- Task goal
Scan the material below for the word "ellipse", then copy every line in which it appears.

- Data for the task
━━━

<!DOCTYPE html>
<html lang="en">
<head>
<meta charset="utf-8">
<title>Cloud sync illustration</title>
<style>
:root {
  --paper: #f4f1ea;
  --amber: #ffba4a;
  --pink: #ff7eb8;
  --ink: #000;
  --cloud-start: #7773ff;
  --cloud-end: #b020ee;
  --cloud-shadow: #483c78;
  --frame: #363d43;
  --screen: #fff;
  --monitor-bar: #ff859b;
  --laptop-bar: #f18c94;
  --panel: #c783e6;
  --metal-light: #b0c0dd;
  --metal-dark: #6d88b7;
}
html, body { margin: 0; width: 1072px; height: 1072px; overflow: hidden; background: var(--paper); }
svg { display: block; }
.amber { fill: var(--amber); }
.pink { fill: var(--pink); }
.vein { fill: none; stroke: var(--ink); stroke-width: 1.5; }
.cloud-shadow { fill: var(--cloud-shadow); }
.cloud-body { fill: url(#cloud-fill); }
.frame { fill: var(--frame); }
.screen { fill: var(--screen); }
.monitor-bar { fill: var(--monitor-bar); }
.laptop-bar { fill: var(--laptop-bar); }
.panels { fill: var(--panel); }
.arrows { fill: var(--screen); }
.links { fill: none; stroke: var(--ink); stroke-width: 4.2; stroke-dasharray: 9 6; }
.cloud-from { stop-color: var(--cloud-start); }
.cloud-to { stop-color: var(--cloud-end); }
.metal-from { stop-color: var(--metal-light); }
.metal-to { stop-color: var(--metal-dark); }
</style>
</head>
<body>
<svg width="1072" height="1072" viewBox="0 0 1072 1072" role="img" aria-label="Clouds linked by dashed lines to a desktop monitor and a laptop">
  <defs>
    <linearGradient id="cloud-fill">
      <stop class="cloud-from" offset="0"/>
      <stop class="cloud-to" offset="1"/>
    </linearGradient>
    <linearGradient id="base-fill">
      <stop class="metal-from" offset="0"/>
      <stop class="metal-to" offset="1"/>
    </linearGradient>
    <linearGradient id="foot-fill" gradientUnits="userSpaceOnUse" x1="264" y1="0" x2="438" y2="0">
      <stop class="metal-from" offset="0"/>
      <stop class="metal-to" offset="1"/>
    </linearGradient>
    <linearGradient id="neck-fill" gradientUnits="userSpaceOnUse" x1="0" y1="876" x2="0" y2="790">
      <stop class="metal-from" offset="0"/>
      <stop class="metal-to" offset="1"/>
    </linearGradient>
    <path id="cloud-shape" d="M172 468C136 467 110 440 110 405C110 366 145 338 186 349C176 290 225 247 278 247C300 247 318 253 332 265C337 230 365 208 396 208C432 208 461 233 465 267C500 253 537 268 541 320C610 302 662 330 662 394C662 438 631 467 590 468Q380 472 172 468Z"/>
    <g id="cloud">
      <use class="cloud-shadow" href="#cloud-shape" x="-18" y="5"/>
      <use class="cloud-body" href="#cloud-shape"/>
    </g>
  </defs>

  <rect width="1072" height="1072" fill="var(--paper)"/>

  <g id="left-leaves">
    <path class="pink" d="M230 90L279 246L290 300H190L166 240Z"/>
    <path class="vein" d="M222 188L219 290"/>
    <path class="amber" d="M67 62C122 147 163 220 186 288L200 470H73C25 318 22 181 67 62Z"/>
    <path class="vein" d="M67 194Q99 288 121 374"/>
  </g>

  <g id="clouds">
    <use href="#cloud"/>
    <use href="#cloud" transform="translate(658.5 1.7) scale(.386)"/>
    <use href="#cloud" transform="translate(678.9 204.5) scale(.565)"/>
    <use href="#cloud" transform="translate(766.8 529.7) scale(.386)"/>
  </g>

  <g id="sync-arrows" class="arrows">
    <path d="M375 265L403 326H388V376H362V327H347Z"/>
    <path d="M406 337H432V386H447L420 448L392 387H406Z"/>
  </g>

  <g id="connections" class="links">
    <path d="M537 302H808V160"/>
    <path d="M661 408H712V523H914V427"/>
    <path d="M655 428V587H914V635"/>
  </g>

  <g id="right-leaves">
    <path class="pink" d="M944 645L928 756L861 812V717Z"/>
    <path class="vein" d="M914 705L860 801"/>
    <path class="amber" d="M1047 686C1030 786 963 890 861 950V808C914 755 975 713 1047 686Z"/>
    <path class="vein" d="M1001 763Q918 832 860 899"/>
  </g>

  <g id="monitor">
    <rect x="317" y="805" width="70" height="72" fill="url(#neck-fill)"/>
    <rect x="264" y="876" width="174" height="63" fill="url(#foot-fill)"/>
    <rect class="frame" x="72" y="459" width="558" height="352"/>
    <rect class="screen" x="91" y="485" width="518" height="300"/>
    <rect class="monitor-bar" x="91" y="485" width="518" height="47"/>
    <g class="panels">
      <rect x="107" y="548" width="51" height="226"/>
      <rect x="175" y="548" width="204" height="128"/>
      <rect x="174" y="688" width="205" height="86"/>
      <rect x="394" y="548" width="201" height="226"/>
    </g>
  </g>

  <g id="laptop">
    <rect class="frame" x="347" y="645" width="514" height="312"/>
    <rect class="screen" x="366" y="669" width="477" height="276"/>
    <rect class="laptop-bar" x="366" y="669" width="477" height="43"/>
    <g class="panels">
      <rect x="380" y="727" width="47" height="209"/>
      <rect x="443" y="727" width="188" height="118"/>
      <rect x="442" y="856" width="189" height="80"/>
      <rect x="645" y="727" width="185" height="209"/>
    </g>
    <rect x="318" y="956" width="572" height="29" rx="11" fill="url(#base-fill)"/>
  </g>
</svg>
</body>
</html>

━━━

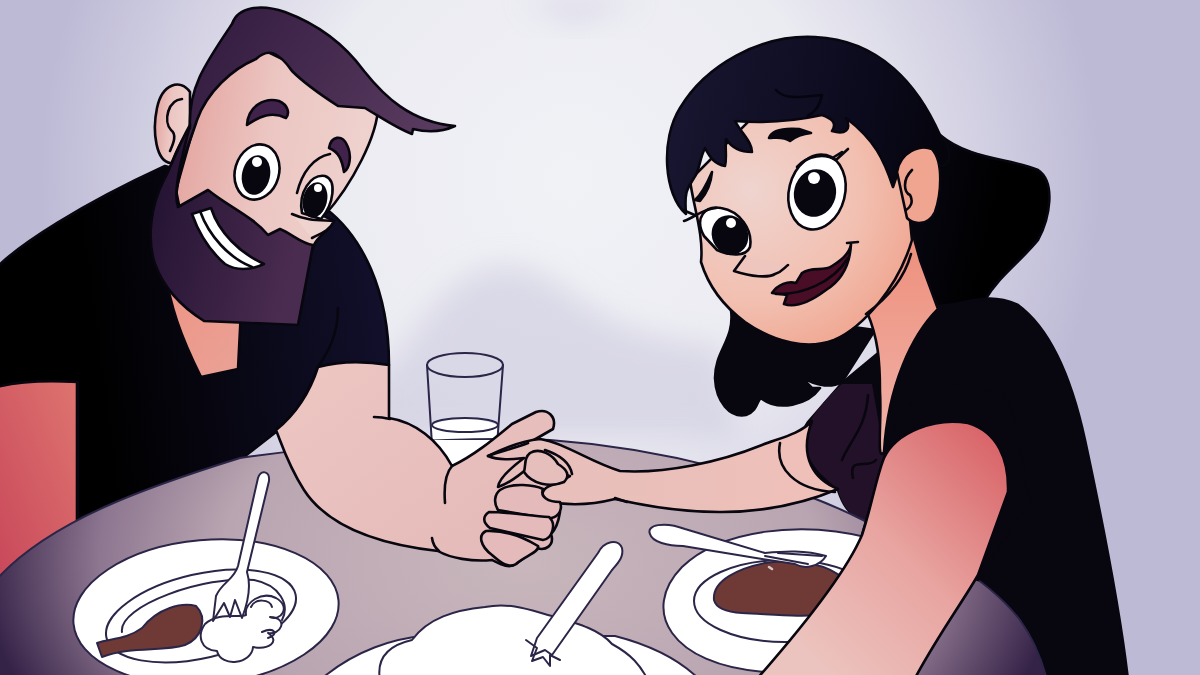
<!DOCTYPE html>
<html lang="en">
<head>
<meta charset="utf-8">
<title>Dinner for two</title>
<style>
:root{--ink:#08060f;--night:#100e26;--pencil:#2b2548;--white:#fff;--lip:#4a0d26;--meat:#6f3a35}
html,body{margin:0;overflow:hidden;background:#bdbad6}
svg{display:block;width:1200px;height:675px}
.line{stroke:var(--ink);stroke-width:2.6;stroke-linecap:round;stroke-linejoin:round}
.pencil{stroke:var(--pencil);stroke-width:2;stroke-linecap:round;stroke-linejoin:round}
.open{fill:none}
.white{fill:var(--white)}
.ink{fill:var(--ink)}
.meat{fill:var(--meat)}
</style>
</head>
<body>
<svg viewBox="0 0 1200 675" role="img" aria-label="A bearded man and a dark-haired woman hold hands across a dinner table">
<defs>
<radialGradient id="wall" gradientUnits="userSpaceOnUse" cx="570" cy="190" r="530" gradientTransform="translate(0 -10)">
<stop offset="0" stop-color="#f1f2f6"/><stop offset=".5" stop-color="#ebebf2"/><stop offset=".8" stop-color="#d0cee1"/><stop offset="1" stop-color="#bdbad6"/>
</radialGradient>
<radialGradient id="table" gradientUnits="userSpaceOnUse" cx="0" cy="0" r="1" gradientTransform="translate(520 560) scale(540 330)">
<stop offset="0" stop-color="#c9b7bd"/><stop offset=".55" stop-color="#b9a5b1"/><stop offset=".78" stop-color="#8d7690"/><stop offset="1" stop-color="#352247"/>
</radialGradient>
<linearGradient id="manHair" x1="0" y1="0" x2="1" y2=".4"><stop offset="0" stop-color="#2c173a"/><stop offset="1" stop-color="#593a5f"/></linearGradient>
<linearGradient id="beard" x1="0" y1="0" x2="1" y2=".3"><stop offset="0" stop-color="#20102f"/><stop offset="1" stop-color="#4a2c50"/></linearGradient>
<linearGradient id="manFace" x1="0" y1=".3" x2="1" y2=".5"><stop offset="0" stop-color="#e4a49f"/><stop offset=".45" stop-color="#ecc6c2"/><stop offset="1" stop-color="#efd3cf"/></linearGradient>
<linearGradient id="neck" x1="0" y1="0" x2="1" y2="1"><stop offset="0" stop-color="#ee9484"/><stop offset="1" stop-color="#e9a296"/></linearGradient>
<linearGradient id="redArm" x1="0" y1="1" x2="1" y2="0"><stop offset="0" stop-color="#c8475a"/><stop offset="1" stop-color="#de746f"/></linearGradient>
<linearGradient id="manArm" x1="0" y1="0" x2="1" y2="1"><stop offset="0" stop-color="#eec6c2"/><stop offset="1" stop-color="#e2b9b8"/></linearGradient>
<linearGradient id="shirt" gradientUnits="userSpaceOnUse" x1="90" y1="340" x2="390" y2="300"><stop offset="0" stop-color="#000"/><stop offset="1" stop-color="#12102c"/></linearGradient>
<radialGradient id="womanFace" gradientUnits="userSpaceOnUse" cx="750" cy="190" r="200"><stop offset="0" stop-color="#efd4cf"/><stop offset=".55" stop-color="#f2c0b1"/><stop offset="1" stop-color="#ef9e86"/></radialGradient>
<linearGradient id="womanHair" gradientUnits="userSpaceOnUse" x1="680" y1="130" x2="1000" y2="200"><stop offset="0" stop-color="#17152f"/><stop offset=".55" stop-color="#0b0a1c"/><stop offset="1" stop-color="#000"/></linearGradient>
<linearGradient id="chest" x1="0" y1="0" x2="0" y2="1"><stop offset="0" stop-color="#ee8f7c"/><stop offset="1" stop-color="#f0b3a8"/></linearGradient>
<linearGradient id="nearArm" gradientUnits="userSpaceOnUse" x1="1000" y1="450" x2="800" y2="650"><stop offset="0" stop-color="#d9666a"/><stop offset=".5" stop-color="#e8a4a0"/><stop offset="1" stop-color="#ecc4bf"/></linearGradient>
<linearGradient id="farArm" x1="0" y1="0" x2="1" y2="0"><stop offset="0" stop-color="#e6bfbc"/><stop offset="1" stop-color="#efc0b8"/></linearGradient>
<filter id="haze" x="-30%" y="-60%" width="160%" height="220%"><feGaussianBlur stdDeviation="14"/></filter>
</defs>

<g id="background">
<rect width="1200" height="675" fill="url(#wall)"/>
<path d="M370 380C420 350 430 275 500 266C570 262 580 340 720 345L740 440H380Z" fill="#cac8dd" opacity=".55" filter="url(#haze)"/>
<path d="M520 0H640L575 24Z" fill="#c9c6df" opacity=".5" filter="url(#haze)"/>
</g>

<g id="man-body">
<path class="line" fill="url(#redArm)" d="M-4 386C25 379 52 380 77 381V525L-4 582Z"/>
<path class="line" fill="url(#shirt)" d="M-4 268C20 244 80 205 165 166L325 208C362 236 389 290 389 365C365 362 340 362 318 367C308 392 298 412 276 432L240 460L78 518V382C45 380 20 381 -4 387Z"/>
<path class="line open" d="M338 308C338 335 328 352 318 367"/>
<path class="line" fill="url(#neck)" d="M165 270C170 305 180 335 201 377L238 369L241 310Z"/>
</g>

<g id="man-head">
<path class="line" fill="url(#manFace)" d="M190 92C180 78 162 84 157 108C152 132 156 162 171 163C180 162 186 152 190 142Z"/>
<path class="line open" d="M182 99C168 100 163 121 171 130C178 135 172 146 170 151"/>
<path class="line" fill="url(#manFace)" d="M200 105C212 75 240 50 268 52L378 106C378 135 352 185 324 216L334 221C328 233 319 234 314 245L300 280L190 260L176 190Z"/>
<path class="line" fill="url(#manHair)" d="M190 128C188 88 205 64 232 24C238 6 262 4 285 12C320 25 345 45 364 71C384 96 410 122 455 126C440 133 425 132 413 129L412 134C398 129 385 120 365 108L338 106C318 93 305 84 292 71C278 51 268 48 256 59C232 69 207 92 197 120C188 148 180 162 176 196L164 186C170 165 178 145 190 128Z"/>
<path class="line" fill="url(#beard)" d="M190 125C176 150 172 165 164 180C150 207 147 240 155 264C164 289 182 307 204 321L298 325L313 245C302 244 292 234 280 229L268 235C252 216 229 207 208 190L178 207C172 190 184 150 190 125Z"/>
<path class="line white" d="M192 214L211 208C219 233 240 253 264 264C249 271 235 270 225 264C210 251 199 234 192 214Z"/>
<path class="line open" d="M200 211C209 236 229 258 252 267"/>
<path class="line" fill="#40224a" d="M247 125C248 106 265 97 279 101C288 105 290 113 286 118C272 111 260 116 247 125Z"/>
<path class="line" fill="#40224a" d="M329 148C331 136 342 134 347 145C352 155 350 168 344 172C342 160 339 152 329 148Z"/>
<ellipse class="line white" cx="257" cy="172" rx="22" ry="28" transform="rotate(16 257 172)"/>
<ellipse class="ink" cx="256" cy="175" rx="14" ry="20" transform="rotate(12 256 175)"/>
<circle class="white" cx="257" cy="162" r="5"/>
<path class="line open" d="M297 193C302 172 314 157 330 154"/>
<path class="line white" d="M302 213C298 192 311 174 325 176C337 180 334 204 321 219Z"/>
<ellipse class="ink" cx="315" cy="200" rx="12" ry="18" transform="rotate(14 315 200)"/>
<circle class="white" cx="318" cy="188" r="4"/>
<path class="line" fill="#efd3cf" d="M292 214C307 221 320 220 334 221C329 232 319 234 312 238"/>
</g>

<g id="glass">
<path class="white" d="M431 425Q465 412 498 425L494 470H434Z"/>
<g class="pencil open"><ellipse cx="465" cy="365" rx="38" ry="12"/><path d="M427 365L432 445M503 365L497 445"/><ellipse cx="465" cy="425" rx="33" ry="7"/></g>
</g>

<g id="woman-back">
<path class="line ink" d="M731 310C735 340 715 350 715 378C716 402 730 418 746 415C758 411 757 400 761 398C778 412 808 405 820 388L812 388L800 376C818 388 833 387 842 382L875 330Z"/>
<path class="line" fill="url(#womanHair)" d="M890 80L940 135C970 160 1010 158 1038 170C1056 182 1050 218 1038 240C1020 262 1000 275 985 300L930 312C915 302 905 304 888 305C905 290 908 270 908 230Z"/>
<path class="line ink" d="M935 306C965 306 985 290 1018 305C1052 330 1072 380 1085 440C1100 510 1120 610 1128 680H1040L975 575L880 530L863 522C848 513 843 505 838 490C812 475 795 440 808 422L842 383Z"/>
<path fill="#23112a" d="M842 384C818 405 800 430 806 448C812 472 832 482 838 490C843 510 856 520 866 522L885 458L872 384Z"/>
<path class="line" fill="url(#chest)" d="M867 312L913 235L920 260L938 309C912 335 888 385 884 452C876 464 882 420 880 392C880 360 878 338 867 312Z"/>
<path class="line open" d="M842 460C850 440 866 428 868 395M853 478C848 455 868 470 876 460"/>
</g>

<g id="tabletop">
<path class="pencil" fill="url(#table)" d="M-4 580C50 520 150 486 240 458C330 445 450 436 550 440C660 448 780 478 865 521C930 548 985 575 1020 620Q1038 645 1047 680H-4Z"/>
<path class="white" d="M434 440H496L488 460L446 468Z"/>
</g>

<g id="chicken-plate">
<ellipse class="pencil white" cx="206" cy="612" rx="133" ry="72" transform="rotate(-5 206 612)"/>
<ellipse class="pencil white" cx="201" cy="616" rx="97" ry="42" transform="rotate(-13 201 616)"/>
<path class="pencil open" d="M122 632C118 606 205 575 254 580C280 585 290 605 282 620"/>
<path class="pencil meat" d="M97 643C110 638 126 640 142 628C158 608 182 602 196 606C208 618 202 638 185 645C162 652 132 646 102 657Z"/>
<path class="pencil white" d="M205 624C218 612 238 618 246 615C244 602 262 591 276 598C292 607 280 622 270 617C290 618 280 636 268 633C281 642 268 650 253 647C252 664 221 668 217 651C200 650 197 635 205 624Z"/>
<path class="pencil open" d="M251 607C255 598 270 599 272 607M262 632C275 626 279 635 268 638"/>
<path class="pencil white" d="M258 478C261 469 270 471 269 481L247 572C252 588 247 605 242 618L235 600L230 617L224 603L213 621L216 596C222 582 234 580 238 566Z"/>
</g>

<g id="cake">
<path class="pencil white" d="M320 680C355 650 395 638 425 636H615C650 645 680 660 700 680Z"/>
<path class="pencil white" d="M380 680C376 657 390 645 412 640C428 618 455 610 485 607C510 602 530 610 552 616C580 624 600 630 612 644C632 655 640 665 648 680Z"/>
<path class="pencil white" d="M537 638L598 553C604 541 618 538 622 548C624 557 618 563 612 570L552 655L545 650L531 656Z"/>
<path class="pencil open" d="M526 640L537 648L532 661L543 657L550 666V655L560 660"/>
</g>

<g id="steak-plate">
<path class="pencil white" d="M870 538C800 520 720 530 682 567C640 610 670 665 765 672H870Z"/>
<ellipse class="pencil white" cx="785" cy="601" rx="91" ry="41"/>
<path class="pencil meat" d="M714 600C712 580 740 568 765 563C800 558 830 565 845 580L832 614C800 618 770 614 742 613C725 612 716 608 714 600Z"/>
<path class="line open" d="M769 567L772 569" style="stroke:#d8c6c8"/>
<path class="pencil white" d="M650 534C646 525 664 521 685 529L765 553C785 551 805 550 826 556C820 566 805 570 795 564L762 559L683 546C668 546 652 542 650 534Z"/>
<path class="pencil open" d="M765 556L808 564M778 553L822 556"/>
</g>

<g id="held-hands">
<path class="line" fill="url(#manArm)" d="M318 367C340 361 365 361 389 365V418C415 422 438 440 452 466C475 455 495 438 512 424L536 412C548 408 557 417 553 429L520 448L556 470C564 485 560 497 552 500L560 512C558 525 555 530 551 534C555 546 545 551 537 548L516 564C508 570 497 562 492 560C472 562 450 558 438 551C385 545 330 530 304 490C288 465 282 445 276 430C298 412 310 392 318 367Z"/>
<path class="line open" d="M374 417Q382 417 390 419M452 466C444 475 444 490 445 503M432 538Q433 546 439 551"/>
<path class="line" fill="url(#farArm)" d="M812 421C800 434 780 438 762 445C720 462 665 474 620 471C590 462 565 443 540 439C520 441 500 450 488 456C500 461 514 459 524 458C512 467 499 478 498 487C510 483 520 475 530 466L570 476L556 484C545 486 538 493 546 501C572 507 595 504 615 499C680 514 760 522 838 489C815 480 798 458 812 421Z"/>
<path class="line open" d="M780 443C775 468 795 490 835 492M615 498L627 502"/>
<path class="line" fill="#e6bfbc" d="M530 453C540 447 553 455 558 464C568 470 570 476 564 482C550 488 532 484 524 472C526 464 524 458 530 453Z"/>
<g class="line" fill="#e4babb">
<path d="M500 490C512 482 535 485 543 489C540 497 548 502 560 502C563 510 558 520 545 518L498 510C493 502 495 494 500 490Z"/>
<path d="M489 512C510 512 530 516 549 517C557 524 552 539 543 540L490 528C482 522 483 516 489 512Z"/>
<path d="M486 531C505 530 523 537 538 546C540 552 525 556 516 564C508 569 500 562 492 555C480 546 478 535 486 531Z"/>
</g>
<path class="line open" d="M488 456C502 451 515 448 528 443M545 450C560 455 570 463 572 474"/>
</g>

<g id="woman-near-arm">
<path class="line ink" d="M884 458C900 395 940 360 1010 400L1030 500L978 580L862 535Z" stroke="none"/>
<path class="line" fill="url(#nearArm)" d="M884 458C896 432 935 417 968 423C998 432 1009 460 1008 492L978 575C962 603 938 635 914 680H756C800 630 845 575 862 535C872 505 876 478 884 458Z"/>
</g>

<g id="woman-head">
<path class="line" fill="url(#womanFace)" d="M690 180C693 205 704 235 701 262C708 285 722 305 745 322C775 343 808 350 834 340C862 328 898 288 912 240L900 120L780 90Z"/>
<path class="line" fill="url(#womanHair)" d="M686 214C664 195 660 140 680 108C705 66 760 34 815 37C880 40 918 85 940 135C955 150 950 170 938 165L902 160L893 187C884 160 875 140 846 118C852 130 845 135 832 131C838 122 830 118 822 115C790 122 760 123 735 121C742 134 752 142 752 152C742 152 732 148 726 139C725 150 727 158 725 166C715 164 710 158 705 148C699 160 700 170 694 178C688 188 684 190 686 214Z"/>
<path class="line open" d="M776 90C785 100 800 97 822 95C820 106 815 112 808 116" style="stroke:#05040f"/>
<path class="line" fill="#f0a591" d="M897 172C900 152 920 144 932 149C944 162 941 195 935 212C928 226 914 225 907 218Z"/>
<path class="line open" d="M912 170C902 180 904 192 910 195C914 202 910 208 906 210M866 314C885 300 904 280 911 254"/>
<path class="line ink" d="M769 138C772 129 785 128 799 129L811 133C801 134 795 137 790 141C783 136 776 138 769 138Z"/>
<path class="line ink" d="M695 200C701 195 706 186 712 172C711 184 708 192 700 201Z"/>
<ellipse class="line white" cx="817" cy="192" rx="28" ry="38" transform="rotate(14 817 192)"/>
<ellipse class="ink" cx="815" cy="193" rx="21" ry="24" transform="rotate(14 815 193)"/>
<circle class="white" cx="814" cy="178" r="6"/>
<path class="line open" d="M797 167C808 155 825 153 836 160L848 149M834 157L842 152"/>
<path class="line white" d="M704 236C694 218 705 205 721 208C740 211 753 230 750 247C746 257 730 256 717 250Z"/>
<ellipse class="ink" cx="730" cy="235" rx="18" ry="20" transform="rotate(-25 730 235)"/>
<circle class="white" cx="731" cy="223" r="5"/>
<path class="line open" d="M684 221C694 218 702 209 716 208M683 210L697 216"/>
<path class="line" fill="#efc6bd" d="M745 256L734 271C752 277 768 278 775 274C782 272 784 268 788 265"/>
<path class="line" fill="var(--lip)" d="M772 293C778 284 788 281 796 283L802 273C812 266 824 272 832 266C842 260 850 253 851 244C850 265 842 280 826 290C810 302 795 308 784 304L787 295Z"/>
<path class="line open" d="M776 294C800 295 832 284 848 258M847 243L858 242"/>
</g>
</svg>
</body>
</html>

━━━

- Answer to the problem
<ellipse class="line white" cx="257" cy="172" rx="22" ry="28" transform="rotate(16 257 172)"/>
<ellipse class="ink" cx="256" cy="175" rx="14" ry="20" transform="rotate(12 256 175)"/>
<ellipse class="ink" cx="315" cy="200" rx="12" ry="18" transform="rotate(14 315 200)"/>
<g class="pencil open"><ellipse cx="465" cy="365" rx="38" ry="12"/><path d="M427 365L432 445M503 365L497 445"/><ellipse cx="465" cy="425" rx="33" ry="7"/></g>
<ellipse class="pencil white" cx="206" cy="612" rx="133" ry="72" transform="rotate(-5 206 612)"/>
<ellipse class="pencil white" cx="201" cy="616" rx="97" ry="42" transform="rotate(-13 201 616)"/>
<ellipse class="pencil white" cx="785" cy="601" rx="91" ry="41"/>
<ellipse class="line white" cx="817" cy="192" rx="28" ry="38" transform="rotate(14 817 192)"/>
<ellipse class="ink" cx="815" cy="193" rx="21" ry="24" transform="rotate(14 815 193)"/>
<ellipse class="ink" cx="730" cy="235" rx="18" ry="20" transform="rotate(-25 730 235)"/>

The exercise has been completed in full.